Only the lines from the line holding "431Q722 426 739" through the final line of the entries below are to be returned, exactly as they stand.

BEGIN Source data

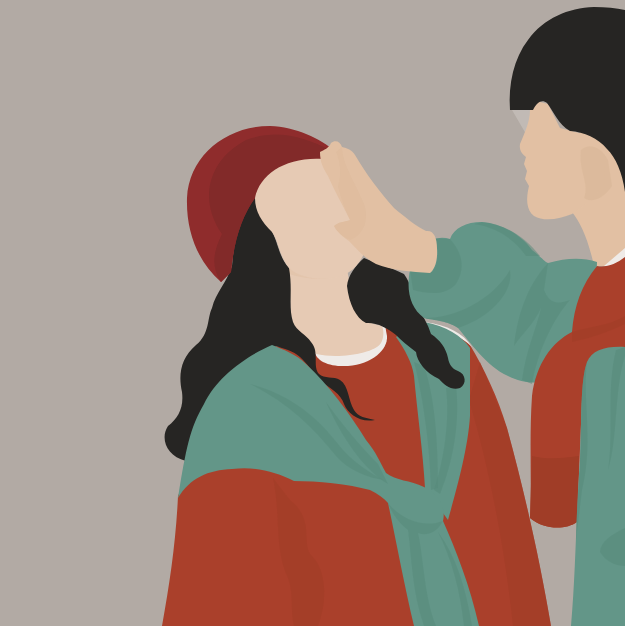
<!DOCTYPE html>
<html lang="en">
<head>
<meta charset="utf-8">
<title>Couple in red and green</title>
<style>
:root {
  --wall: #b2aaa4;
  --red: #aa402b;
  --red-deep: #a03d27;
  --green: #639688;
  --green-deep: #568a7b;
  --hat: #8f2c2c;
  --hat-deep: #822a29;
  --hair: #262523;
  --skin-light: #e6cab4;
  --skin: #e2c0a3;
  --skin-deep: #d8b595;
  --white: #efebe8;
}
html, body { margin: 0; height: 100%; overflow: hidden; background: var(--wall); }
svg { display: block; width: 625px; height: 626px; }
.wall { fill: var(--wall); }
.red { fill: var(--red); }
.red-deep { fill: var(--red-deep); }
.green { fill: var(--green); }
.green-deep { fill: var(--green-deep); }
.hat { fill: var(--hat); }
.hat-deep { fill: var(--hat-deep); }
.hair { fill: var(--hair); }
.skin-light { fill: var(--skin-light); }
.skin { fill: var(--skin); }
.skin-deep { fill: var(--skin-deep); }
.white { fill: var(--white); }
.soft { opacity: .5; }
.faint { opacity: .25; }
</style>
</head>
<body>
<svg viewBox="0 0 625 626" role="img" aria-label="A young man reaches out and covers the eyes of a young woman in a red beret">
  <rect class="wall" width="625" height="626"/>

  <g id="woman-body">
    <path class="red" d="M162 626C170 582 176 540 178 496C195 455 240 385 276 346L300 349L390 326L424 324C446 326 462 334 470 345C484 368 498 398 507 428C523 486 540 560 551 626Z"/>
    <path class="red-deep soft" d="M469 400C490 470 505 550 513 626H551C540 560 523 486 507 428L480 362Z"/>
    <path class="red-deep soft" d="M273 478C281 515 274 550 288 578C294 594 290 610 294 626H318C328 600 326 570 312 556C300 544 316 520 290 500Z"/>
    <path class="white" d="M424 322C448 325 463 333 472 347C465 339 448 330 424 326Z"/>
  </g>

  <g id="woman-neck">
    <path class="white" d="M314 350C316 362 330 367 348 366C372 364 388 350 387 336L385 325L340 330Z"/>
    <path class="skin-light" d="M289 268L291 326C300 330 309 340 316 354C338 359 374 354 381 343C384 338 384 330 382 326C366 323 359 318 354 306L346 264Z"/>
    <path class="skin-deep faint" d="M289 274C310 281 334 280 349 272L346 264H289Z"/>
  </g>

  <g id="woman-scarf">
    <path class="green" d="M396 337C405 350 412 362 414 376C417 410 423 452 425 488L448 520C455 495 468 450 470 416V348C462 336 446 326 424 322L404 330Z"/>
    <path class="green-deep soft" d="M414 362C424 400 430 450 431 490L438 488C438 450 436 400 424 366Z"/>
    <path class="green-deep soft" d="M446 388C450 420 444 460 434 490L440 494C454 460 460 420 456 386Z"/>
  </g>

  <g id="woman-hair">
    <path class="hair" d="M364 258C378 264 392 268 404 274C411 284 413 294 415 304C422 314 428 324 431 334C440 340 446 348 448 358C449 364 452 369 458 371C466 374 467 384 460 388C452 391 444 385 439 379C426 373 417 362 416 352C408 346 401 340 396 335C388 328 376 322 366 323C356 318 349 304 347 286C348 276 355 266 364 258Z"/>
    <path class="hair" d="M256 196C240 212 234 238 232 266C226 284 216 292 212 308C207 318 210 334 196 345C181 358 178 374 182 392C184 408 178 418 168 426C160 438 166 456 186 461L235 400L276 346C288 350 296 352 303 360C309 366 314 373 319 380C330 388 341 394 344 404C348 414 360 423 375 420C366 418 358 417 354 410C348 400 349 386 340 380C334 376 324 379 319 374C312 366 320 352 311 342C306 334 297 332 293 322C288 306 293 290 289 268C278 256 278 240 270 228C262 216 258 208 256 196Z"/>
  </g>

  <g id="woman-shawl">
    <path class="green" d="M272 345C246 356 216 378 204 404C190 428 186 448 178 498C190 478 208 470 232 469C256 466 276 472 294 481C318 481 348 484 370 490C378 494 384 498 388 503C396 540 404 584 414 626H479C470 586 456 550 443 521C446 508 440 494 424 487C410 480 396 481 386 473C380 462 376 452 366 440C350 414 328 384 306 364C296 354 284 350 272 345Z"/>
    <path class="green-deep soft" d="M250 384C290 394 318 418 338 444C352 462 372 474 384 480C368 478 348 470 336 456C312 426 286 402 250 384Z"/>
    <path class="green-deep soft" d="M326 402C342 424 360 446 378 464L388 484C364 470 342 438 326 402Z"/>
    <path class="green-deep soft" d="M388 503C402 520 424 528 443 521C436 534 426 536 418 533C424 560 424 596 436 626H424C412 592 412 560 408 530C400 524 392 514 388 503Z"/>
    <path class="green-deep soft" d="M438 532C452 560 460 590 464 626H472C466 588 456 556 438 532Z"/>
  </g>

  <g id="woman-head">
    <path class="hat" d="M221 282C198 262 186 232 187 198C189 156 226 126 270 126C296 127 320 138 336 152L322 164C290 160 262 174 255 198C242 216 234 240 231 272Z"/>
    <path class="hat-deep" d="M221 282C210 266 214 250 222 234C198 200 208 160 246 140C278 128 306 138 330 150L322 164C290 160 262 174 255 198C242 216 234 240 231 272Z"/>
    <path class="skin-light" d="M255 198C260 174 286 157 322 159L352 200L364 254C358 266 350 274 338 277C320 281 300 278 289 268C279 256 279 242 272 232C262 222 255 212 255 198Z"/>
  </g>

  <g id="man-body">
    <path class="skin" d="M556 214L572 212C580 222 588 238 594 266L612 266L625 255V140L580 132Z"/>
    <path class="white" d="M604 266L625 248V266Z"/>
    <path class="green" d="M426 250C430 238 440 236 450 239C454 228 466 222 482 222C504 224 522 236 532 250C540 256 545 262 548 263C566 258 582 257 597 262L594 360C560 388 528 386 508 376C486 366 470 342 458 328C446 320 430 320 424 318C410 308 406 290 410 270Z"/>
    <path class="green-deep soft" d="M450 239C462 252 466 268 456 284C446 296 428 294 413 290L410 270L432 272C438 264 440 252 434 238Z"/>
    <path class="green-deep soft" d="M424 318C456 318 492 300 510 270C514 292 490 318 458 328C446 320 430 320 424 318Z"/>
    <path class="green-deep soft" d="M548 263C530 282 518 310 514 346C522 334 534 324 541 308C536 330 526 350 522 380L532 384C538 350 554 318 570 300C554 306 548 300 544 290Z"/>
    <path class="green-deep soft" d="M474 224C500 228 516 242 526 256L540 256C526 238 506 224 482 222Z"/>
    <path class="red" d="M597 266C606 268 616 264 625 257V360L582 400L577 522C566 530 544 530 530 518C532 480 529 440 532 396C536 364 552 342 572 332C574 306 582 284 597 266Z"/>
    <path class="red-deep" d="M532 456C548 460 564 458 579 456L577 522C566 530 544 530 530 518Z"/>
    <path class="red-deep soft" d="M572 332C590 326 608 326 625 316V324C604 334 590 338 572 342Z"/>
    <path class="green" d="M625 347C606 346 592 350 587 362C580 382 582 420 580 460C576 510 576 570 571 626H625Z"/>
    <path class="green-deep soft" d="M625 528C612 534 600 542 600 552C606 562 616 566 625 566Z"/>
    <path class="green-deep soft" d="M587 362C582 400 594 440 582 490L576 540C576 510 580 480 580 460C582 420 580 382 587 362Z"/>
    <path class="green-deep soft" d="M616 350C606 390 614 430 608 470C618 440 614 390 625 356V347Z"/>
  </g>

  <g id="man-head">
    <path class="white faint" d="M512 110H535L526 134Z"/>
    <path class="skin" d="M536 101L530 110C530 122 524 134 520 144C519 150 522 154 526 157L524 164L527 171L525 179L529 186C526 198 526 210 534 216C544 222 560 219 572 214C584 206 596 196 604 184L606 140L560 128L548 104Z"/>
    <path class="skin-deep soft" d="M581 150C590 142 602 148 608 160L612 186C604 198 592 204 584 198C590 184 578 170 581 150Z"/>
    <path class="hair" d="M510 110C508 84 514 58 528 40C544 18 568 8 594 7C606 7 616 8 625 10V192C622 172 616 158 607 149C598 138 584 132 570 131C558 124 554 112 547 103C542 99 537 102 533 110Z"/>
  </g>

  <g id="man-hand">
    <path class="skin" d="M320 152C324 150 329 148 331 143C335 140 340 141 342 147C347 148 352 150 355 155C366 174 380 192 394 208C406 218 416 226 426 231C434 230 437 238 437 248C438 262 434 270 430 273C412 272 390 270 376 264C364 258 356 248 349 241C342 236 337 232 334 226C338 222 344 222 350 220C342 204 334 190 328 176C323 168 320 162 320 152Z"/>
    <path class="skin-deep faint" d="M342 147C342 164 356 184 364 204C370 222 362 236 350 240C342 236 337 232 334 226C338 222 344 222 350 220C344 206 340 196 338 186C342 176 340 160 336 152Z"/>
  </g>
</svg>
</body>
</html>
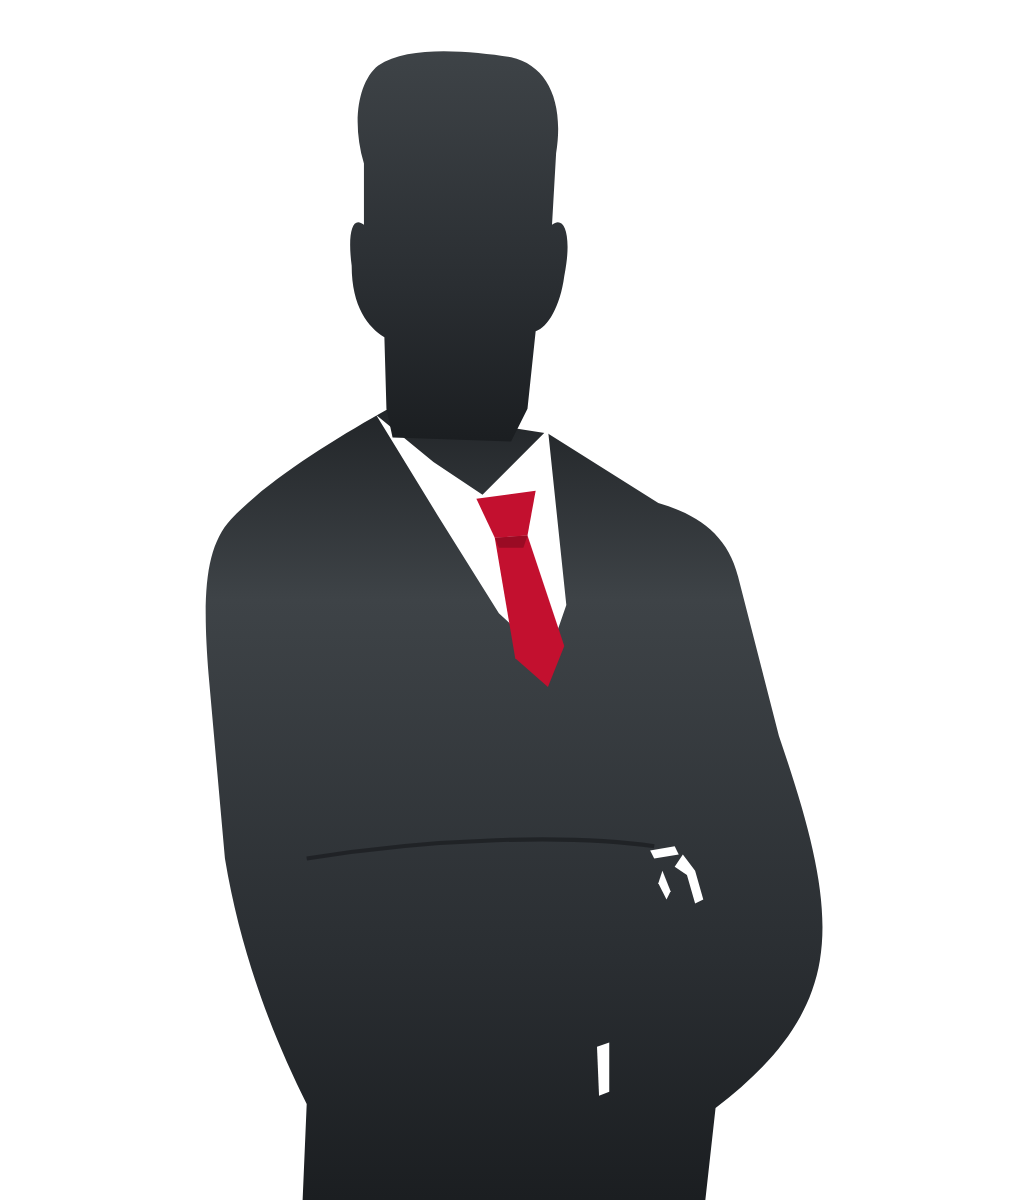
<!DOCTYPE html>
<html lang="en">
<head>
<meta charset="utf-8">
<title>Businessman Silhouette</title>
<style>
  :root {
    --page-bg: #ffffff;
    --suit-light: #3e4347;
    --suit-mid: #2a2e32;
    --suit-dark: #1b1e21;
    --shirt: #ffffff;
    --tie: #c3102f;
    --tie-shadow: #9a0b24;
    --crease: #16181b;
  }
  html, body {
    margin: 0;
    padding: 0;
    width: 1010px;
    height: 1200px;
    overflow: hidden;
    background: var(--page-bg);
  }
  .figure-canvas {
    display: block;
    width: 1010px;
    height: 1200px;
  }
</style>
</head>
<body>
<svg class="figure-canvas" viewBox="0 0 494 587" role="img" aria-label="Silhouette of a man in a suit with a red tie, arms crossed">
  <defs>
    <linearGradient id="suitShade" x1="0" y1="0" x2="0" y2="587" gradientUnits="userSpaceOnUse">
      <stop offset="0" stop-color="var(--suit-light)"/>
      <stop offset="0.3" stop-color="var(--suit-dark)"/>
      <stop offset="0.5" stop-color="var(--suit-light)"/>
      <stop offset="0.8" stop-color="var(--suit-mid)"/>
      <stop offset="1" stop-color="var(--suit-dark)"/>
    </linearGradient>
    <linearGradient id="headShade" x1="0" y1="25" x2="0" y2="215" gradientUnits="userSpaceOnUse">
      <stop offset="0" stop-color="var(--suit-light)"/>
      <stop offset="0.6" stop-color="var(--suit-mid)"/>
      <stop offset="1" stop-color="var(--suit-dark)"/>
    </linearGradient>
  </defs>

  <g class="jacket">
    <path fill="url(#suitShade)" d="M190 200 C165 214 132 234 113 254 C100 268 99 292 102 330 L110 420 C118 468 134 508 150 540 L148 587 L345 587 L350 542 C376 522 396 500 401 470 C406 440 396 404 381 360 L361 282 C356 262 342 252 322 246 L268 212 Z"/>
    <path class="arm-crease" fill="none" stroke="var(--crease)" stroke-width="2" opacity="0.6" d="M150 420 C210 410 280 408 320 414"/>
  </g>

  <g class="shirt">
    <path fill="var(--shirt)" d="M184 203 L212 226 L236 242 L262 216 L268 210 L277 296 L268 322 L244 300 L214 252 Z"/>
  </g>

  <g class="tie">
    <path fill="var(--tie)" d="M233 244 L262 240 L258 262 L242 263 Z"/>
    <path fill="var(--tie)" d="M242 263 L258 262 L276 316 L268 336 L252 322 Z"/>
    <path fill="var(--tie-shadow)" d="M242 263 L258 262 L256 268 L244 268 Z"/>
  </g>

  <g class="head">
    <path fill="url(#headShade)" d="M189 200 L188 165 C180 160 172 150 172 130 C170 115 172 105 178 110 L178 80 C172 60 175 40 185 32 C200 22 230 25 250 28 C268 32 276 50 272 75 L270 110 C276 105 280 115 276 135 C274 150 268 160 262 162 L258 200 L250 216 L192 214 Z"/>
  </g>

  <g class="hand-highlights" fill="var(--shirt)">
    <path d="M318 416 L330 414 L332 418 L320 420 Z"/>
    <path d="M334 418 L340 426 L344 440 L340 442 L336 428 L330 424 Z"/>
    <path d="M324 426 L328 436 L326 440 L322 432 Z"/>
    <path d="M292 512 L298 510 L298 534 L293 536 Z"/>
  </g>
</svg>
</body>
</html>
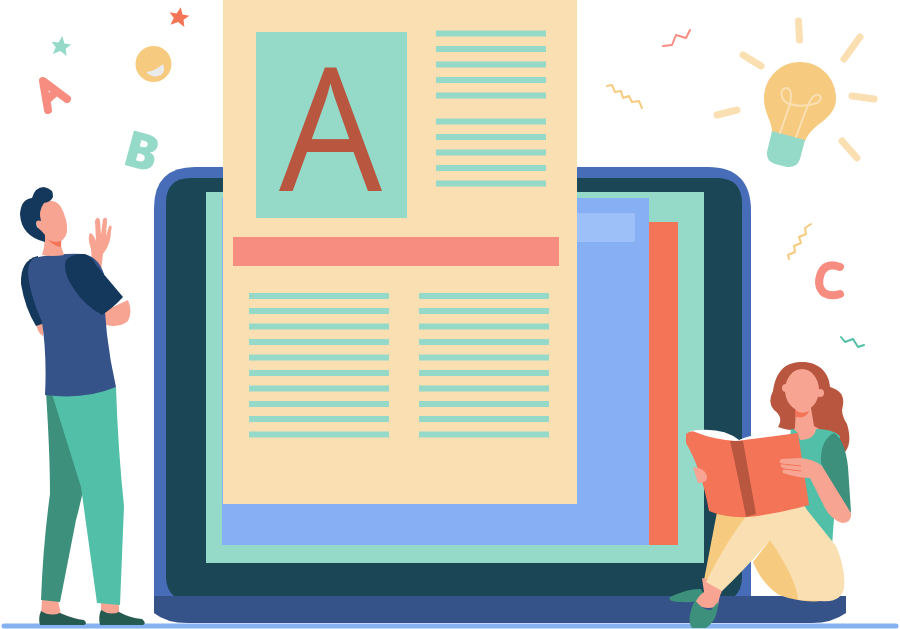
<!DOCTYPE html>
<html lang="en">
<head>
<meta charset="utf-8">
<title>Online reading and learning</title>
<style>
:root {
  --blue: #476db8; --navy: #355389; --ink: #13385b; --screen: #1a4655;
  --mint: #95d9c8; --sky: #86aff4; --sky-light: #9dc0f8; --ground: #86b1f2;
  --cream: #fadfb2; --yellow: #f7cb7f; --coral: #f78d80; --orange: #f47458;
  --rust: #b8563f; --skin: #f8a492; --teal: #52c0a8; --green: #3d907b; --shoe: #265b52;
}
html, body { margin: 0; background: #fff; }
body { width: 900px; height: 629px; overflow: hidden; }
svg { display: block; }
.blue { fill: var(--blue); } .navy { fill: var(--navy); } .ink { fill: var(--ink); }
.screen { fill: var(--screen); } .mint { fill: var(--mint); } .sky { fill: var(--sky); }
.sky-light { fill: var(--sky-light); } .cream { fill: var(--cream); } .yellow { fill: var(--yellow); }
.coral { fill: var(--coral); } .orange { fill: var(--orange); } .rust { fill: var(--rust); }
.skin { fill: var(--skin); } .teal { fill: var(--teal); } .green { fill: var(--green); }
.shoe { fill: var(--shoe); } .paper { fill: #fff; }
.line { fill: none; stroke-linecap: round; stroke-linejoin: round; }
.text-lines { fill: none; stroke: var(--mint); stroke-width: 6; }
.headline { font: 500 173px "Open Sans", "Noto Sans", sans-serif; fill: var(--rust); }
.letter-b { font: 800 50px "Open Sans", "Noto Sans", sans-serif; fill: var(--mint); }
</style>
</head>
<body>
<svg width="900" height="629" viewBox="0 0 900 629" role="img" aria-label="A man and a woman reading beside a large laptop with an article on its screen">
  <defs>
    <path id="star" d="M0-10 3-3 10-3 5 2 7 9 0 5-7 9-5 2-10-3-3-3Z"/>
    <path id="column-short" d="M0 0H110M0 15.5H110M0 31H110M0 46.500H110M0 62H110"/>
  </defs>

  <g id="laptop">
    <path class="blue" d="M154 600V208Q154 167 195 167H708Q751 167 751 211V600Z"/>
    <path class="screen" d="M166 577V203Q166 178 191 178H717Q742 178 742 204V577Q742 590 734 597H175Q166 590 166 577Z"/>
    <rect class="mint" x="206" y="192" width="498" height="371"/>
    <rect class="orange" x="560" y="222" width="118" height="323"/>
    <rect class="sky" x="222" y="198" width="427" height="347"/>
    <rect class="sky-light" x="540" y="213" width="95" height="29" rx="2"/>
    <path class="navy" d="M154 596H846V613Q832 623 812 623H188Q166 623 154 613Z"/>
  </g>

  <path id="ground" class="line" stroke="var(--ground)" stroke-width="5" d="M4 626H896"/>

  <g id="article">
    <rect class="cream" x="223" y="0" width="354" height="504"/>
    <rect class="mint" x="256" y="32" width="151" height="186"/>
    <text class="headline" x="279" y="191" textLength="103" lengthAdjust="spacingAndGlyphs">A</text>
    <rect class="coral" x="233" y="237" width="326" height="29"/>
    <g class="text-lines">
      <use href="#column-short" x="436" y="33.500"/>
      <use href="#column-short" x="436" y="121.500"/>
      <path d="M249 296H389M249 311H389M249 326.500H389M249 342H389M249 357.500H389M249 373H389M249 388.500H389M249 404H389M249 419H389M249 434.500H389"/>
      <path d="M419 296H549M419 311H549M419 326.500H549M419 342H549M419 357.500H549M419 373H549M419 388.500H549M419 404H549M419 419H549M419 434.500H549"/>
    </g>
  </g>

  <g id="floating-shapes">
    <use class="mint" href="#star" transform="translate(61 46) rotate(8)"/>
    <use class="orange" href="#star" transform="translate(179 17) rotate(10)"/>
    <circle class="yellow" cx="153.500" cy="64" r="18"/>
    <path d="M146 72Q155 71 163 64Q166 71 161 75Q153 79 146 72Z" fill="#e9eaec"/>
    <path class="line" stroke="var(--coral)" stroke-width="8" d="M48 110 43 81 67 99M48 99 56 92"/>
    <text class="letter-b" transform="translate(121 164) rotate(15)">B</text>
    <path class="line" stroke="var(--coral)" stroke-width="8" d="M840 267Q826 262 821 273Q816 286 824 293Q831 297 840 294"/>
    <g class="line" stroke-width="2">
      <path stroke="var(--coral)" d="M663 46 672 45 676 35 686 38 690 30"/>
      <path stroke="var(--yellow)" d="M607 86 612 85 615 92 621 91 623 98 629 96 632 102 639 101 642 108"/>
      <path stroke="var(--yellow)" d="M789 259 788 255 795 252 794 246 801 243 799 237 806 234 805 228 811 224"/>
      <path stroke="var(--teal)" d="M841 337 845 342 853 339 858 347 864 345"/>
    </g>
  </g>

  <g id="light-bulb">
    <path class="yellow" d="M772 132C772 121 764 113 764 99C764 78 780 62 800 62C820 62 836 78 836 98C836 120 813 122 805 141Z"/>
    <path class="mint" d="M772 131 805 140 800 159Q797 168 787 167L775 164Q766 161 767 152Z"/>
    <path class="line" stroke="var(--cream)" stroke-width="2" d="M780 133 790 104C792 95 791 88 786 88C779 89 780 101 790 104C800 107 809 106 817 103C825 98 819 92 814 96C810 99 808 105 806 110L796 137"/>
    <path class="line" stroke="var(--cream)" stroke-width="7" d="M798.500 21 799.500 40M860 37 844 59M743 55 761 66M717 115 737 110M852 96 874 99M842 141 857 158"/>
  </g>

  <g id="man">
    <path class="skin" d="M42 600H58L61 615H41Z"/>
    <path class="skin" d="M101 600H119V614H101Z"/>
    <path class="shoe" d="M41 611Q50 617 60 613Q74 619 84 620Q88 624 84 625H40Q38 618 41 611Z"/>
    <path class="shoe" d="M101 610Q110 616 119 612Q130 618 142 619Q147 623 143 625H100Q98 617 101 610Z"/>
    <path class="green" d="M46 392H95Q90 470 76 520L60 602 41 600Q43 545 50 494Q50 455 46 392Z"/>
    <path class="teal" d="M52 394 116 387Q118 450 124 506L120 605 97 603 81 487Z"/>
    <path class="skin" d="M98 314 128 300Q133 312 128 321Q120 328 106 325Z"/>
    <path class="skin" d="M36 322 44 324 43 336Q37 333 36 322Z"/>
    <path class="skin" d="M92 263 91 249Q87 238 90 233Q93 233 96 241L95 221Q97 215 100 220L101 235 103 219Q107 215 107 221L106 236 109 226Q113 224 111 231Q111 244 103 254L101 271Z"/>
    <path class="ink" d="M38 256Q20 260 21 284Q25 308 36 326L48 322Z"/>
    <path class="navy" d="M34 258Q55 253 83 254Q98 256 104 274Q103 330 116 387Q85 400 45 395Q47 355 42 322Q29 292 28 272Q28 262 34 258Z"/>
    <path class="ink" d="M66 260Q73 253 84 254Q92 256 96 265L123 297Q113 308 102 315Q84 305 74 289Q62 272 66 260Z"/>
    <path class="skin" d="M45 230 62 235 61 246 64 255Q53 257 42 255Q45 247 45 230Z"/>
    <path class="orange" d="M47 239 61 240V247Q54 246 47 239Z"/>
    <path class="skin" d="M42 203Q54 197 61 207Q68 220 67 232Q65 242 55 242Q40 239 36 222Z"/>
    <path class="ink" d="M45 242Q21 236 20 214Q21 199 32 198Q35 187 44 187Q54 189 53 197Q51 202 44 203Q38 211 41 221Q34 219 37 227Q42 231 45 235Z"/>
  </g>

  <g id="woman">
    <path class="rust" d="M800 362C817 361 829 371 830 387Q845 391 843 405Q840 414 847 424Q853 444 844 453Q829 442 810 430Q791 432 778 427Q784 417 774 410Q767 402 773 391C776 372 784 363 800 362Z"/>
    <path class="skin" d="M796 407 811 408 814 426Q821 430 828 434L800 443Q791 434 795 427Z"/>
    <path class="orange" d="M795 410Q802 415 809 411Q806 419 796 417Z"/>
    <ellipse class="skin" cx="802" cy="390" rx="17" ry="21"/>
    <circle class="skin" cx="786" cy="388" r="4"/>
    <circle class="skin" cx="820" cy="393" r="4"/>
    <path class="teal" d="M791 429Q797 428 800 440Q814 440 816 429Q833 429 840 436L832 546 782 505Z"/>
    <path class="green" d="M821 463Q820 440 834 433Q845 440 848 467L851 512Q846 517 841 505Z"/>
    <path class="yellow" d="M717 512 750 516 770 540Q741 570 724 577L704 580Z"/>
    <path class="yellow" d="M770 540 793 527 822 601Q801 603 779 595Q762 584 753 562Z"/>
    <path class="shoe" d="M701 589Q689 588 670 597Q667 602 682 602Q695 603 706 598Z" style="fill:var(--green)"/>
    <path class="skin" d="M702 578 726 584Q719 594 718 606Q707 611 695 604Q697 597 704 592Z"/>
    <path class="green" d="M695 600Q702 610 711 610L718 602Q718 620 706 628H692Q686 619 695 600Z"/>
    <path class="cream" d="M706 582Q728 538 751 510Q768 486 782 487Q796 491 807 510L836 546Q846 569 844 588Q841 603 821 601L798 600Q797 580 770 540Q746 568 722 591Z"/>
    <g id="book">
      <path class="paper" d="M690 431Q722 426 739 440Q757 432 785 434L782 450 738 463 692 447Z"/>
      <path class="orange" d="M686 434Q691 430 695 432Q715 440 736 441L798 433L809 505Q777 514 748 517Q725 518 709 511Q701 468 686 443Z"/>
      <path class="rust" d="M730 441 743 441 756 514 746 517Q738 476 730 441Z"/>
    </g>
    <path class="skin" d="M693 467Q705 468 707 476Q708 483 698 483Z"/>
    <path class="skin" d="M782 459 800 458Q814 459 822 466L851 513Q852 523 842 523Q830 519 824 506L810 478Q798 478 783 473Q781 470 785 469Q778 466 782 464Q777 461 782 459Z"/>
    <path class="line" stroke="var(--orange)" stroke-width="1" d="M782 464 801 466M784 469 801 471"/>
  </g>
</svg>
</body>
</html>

END Source data

§ **Written solution**
      <path class="paper" d="M690 431Q722 426 739 440Q757 432 785 434L782 450 738 463 692 447Z"/>
      <path class="orange" d="M686 434Q691 430 695 432Q715 440 736 441L798 433L809 505Q777 514 748 517Q725 518 709 511Q701 468 686 443Z"/>
      <path class="rust" d="M730 441 743 441 756 514 746 517Q738 476 730 441Z"/>
    </g>
    <path class="skin" d="M693 467Q705 468 707 476Q708 483 698 483Z"/>
    <path class="skin" d="M782 459 800 458Q814 459 822 466L851 513Q852 523 842 523Q830 519 824 506L810 478Q798 478 783 473Q781 470 785 469Q778 466 782 464Q777 461 782 459Z"/>
    <path class="line" stroke="var(--orange)" stroke-width="1" d="M782 464 801 466M784 469 801 471"/>
  </g>
</svg>
</body>
</html>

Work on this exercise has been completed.